 This is the second type of abandonment that the author is analyzing. Here it is a matter of an aversion of God for someone who doesn’t want God: the soul is handed over for punishment to the demons as a prisoner.
 Literally, ‘children of concealment’. The interpretation depends on the polarity between this and the ‘genuine children’ following.
 Two points here. First, it is clear that the author is catechizing his disciples and that he is frightened here of the effect on them if he emphasizes the surrender according to aversion, so he immediately moderates his words. The second point is that the author is alluding to Paul in the contrast ‘bastard – genuine child’ and in the phrase ‘to come into the measure of stature’: Hebrews 10, 39 and Ephesians 4, 13. Indeed, the fact that this is a catechism of someone’s disciples helps us to assess why the author is spending so much time on the notion that Satan might dwell in the mind (the created spirit of man) along with God: it was a pastoral problem among his disciples.
 Greek: tuphos.
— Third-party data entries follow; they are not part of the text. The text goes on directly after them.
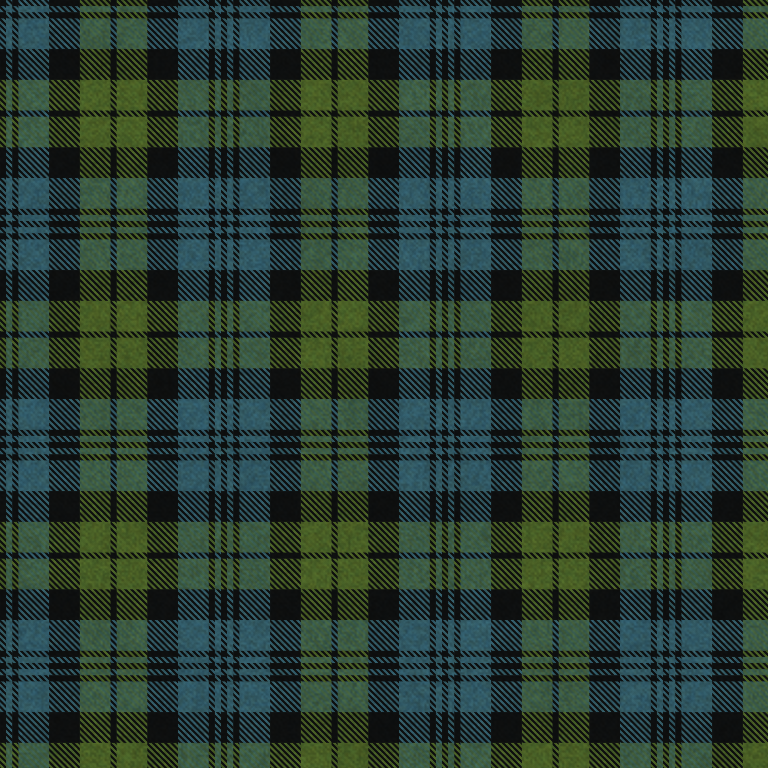
This pattern is drawn by a WebGL 2 fragment shader. Its source:

```glsl
#version 300 es
precision highp float;
// Woven tartan in blue, olive and black. One mirrored stripe sequence of 36 units
// colours both warp and weft; a diagonal twill picks which of the two shows.
// Fine wool grain and faint uneven dye vary the cloth from repeat to repeat.

#define REPEATS 3.475      // setts across the canvas
#define SETT 36.0          // stripe units in one sett
#define OLIVE_CENTRE 18.5  // mirror line of the sett, in units
#define TWILL_PHASE 0.1    // shift of the diagonal ribs
#define GRAIN 0.22         // strength of the wool speckle
#define DYE_DRIFT 0.06     // strength of the slow shade variation
#define BLUE vec3(0.192, 0.347, 0.390)
#define OLIVE vec3(0.282, 0.368, 0.145)
#define BLACK vec3(0.052, 0.058, 0.058)

uniform vec2 u_resolution;
out vec4 fragColor;

float hash(vec2 p) {
    vec3 q = fract(vec3(p.xyx) * 0.1031);
    q += dot(q, q.yzx + 33.33);
    return fract((q.x + q.y) * q.z);
}

float valueNoise(vec2 p) {
    vec2 cell = floor(p);
    vec2 f = fract(p);
    f = f * f * (3.0 - 2.0 * f);
    float low = mix(hash(cell), hash(cell + vec2(1, 0)), f.x);
    float high = mix(hash(cell + vec2(0, 1)), hash(cell + vec2(1, 1)), f.x);
    return mix(low, high, f.y);
}

// Soft-edged stripe around a centre line.
float stripe(float d, float centre, float halfWidth, float soft) {
    return 1.0 - smoothstep(-soft, soft, abs(d - centre) - halfWidth);
}

// Colour of the thread lying at position u; d runs from olive centre to blue centre.
vec3 threadColour(float u, float soft) {
    float d = abs(mod(u - OLIVE_CENTRE + 0.5 * SETT, SETT) - 0.5 * SETT);
    float dark = stripe(d, 0.0, 0.5, soft);          // line through olive
    dark = max(dark, stripe(d, 8.0, 2.5, soft));     // broad bar
    dark = max(dark, stripe(d, 16.0, 0.5, soft));    // outer lines through blue
    dark = max(dark, stripe(d, 18.0, 0.5, soft));    // middle line through blue
    return mix(mix(OLIVE, BLUE, step(8.0, d)), BLACK, dark);
}

void main() {
    // Stripe units, counted from the upper left corner.
    float unitsPerCanvas = REPEATS * SETT;
    vec2 p = gl_FragCoord.xy / u_resolution.y;
    vec2 cloth = vec2(p.x, 1.0 - p.y) * unitsPerCanvas;
    float pixel = unitsPerCanvas / u_resolution.y;
    float soft = max(0.6 * pixel, 0.07);

    // Stripes across and down.
    vec3 warp = threadColour(cloth.x, soft);
    vec3 weft = threadColour(cloth.y, soft);

    // Diagonal ribs, one per unit, half warp and half weft.
    float rib = abs(fract(cloth.x - cloth.y + TWILL_PHASE) - 0.5) - 0.25;
    float ribSoft = max(0.7 * pixel, 0.11);
    float warpOnTop = smoothstep(-ribSoft, ribSoft, rib);

    // Threads of like brightness blend; dark against light stays crisp.
    float contrast = smoothstep(0.03, 0.16, abs(warp.g - weft.g));
    vec3 colour = mix(weft, warp, mix(0.5, warpOnTop, mix(0.25, 1.0, contrast)));

    // Faint relief of the ribs where both threads match.
    colour *= 1.0 + 0.05 * (warpOnTop - 0.5) * (1.0 - contrast);

    // Wool speckle with a slight tint, then slow dye drift.
    float speckle = valueNoise(cloth * 2.9) + 0.5 * valueNoise(cloth * 1.3 + 71.0) - 0.75;
    float tint = valueNoise(cloth * 1.7 + 190.0) - 0.5;
    colour *= 1.0 + GRAIN * speckle + 0.10 * tint * vec3(1.0, 0.0, -1.0);
    colour *= 1.0 + DYE_DRIFT * (valueNoise(cloth * 0.12 + 40.0) - 0.5);

    fragColor = vec4(clamp(colour, 0.0, 1.0), 1.0);
}
```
This is not the same word as plane (plani), which describes a state of demonic delusion, or false gnosis given by the demons. Here it is a matter of a subjective psychological condition of psychosis where the person is in the medical sense deluded and perhaps hallucinating: he is out of his mind.
 This is very similar to the ‘Prison’ in the Ladder of Divine Ascent by St John of Sinai.
 Greek: ousiode. The sense is that in the case under discussion the soul and the Devil actually join battle in hand-to-hand combat. It is no longer a matter of bad thoughts. See the Life of St Silouan of Athos.